A team of scientists from the Botanical Survey of India (BSI) have discovered a new gin berry species from the Kanyakumari Wildlife Sanctuary in Tamil Nadu.
Botanical Survey of India (BSI)
- The East India Company (EIC) established the Botanical Survey of India (BSI) in 1890, during the pre-independence era. Kolkata, West Bengal, is the location.
- The Ministry of Environment, Forestry, and Climate Change is its parent institution.
- It conducts surveys, research, and conservation of India’s plant riches.
- It gathers and manages gene banks of threatened and endangered plant species.
- India has diverse biodiversity that is presently threatened by manmade influences.
- To avoid the extinction of unique biodiversity, immediate conservation actions are required.

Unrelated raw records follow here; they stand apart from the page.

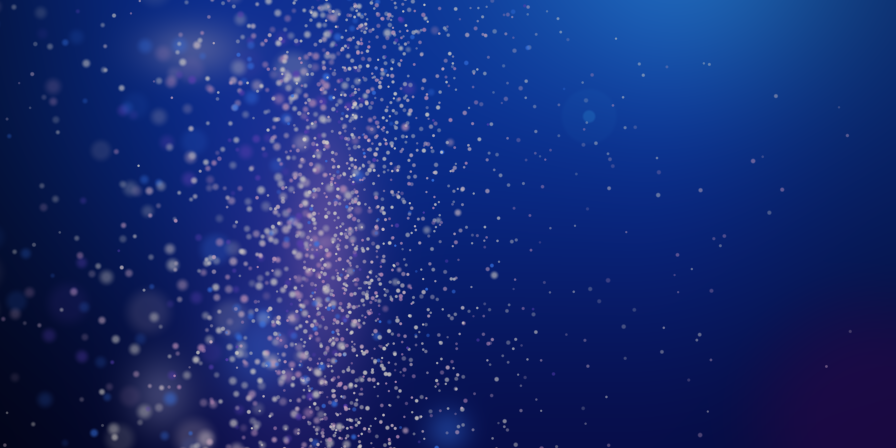
A WebGL 2 fragment shader for this background:

```glsl
#version 300 es
precision highp float;
// A column of glowing dust on a deep blue backdrop: soft gradients and haze first,
// then hashed grids of discs, from large blurred bokeh on the left
// to fine sharp specks that thin out to the right.

uniform vec2 u_resolution;
out vec4 fragColor;

// Backdrop colours
const vec3 NIGHT   = vec3(0.025, 0.045, 0.270);
const vec3 COBALT  = vec3(0.035, 0.175, 0.560);
const vec3 SKY     = vec3(0.090, 0.240, 0.180);
const vec3 MAGENTA = vec3(0.150, 0.030, 0.280);
// Particle colours
const vec3 CREAM  = vec3(0.83, 0.81, 0.78);
const vec3 ROSE   = vec3(0.72, 0.53, 0.70);
const vec3 AZURE  = vec3(0.22, 0.46, 0.90);
const vec3 VIOLET = vec3(0.34, 0.24, 0.68);
// Haze colours
const vec3 MAUVE = vec3(0.44, 0.34, 0.64);
const vec3 PEARL = vec3(0.47, 0.47, 0.64);
// Layers per particle kind
const int BOKEH_LAYERS = 3;
const int SOFT_LAYERS  = 4;
const int GRAIN_LAYERS = 7;
const int DUST_LAYERS  = 6;
const float STRAY_DUST = 0.002;

// Integer hash of a cell and seed: four values in 0..1
vec4 hash4(ivec2 cell, int seed) {
    uvec4 v = uvec4(uint(cell.x), uint(cell.y), uint(seed), 7u) * 1664525u + 1013904223u;
    v += v.yzxy * v.wxyz;
    v ^= v >> 16;
    v += v.yzxy * v.wxyz;
    v ^= v >> 16;
    return vec4(v >> 8) / 16777216.0;
}

// Elliptical Gaussian falloff
float blob(vec2 p, vec2 center, vec2 size) {
    vec2 q = (p - center) / size;
    return exp(-dot(q, q));
}

float disc(float dist, float radius, float softness) {
    float pixel = 1.0 / u_resolution.y;
    return 1.0 - smoothstep(radius * (1.0 - softness) - 0.5 * pixel, radius + 0.5 * pixel, dist);
}

vec3 particleColor(float pick, float coolness) {
    vec3 warm = mix(CREAM, ROSE, smoothstep(0.35, 1.0, fract(pick * 7.0)));
    vec3 cool = mix(AZURE, VIOLET, step(0.5, fract(pick * 13.0)));
    return mix(warm, cool, step(pick, coolness));
}

// One jittered grid of discs; spread = (axis x, falloff to the left, falloff to the right)
vec3 scatter(vec3 color, vec2 p, float size, vec2 radii, vec3 spread, float fill,
             float stray, float opacity, float softness, float coolness, int seed) {
    ivec2 home = ivec2(floor(p / size));
    for (int j = -1; j <= 1; j++) {
        for (int i = -1; i <= 1; i++) {
            ivec2 cell = home + ivec2(i, j);
            vec4 h = hash4(cell, seed);
            vec2 center = (vec2(cell) + h.xy) * size;
            float offset = center.x - spread.x - 0.08 * (center.y - 0.5);
            float density = exp(-abs(offset) / (offset < 0.0 ? spread.y : spread.z));
            if (h.z > fill * density + stray) continue;
            vec4 look = hash4(cell, seed + 101);
            float radius = mix(radii.x, radii.y, h.w * sqrt(h.w));
            float fade = mix(1.0, 0.6, smoothstep(0.9, 1.3, center.x));
            fade *= mix(0.5, 1.0, smoothstep(0.0, 0.45, center.x));
            float cover = disc(distance(p, center), radius, softness);
            color = mix(color, particleColor(look.x, coolness), cover * opacity * fade * mix(0.4, 1.0, look.y));
        }
    }
    return color;
}

vec3 backdrop(vec2 p) {
    vec3 color = mix(NIGHT, COBALT, smoothstep(-0.15, 0.85, p.y));
    color += SKY * blob(p, vec2(1.58, 1.10), vec2(0.50, 0.33));
    color *= mix(0.30, 1.0, smoothstep(-0.15, 0.75, p.x + 0.2 * p.y));
    color *= 1.0 - 0.30 * smoothstep(1.4, 2.1, p.x);
    float corner = 1.0 - smoothstep(0.10, 0.38, distance(p, vec2(1.95, 0.06)));
    return mix(color, MAGENTA, 0.60 * corner);
}

vec3 addHaze(vec3 color, vec2 p) {
    color = mix(color, VIOLET, 0.30 * blob(p, vec2(0.63, 0.35), vec2(0.18, 0.55)));
    color = mix(color, MAUVE, 0.65 * blob(p, vec2(0.73, 0.47), vec2(0.09, 0.27)));
    color = mix(color, AZURE, 0.35 * blob(p, vec2(0.58, 0.22), vec2(0.09, 0.10)));
    color = mix(color, PEARL, 0.55 * blob(p, vec2(0.43, 0.89), vec2(0.11, 0.06)));
    color = mix(color, PEARL, 0.45 * blob(p, vec2(0.36, 0.12), vec2(0.07, 0.08)));
    color = mix(color, AZURE, 0.35 * blob(p, vec2(1.00, 0.04), vec2(0.05, 0.05)));
    // Faint lens disc with a small bright core
    float lens = distance(p, vec2(1.315, 0.74));
    return color + SKY * (0.08 * disc(lens, 0.066, 0.15) + 0.35 * disc(lens, 0.016, 0.3));
}

void main() {
    vec2 p = gl_FragCoord.xy / u_resolution.y;
    vec3 color = addHaze(backdrop(p), p);
    // Far to near: blurred discs first, sharp dust last
    for (int k = 0; k < BOKEH_LAYERS; k++)
        color = scatter(color, p, 0.20, vec2(0.03, 0.065), vec3(0.50, 0.50, 0.12), 0.45, 0.0, 0.25, 0.6, 0.4, 11 + k);
    for (int k = 0; k < SOFT_LAYERS; k++)
        color = scatter(color, p, 0.08, vec2(0.011, 0.027), vec3(0.62, 0.36, 0.09), 0.55, 0.0, 0.52, 0.8, 0.38, 23 + k);
    for (int k = 0; k < GRAIN_LAYERS; k++)
        color = scatter(color, p, 0.04, vec2(0.006, 0.013), vec3(0.70, 0.18, 0.07), 0.52, 0.0, 0.75, 0.7, 0.17, 37 + k);
    for (int k = 0; k < DUST_LAYERS; k++)
        color = scatter(color, p, 0.024, vec2(0.003, 0.0062), vec3(0.77, 0.08, 0.17), 0.55, STRAY_DUST, 0.88, 0.4, 0.07, 53 + k);
    fragColor = vec4(color, 1.0);
}
```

- Exploration, inventorying and documentation of phytodiversity in general and protected areas, hotspots and fragile ecosystems in particular.
- Publication of National, State and District Floras.
- Identification of threatened and red list species and species rich areas needing conservation.
- Ex-situ conservation of critically threatened species in botanical gardens.
- Survey and documentation of traditional knowledge (ethno-botany) associated with plants.
- Develop National database of Indian plants, including herbarium and live specimens, botanical paintings and illustrations, etc.
Botanical Survey of India- Key Initiatives
- BSI has Floristic surveys of many of the Indian state and Union territories.
- Floristic survey of 68 protected areas, 26 sacred groves, 01 Ramsar site, 12 fragile ecosystems and 23 Tiger Reserves have been completed.
- Towards fulfilling the Global Strategy for Plant Conservation target on ex-situ conservation, the department has 12 botanical gardens spread in different biogeographical zones of the country.
- BSI has also developed a digital platform ‘Indian Plant Diversity Information System (IPDIS)’.
- Glycosmis albicarpa is a Rutaceae plant that belongs to the Orange family.
- It has short and broad leaves as well as huge white fruits.
- It’s a little evergreen tree that’s only found in the southern Western Ghats.
- Indigenous people and tribals use this species for medicinal purposes.
- The species, an evergreen small tree, was found as undergrowth in Tirunelveli semi-evergreen forests at the Panagudi forest section of the wildlife sanctuary as a single population that covers an area of approximately 2 sq.km.
- It’s also a popular edible fruit with a distinct ‘gin aroma.’
- This species’ plants also provide a haven for butterflies and other species’ larvae.
- Threats: Habitat modification causes a major threat to the survival of this species.
- Significance of this discovery: This discovery not only re-emphasises the uniqueness and endemism in Western Ghats’ flora, but also adds to the growing inventory of the region’s flora.
What are the Key Points Related to Kanyakumari Wildlife Sanctuary?
- Kanyakumari Wildlife Sanctuary is a 402.4 km2 protected area in Kanyakumari district, Tamil Nadu.
- The virgin forests of Kanyakumari District were transferred from Kerala to Tamil Nadu on the 1st November 1956 as a result of the state reorganisation.
- Kanyakumari Forest Division came into existence from 1st April 1977.
- Kanyakumari Wildlife sanctuary with adjacent areas of Kalakkad Mundanthurai Tiger Reserve and Neyyar Wildlife Sanctuary of Kerala State constitutes the southernmost tip of Western Ghats.
- It is a tiger habitat. There are seven rivers that originate in this forest.
- The natural vegetation of this region represents biomes ranging from southern thorn forests, dry deciduous, moist deciduous, semi evergreen forests to ever green hill sholas with grassy downs.
- The Shola forests of South India derive their name from the Tamil word solai, which means a ‘tropical rainforest’.
- The Sholas are found in the upper reaches of the Nilgiris, Anamalais, Palni hills, Kalakadu, Mundanthurai and Kanyakumari in the states of Tamil Nadu and Kerala.
- The tract is exceedingly rich in wildlife harbouring a variety of animals such as Indian bison, elephants, rock pythons, lion tailed macaques etc. The avifauna, the reptilian and amphibian fauna of this region are also rich and diverse.
- This tip of the Indian peninsula is a unique geographic point surrounded by all three of the sub-continent’s vast oceans – the Bay of Bengal, Indian Ocean and the Arabian Sea.
Source: The Hindu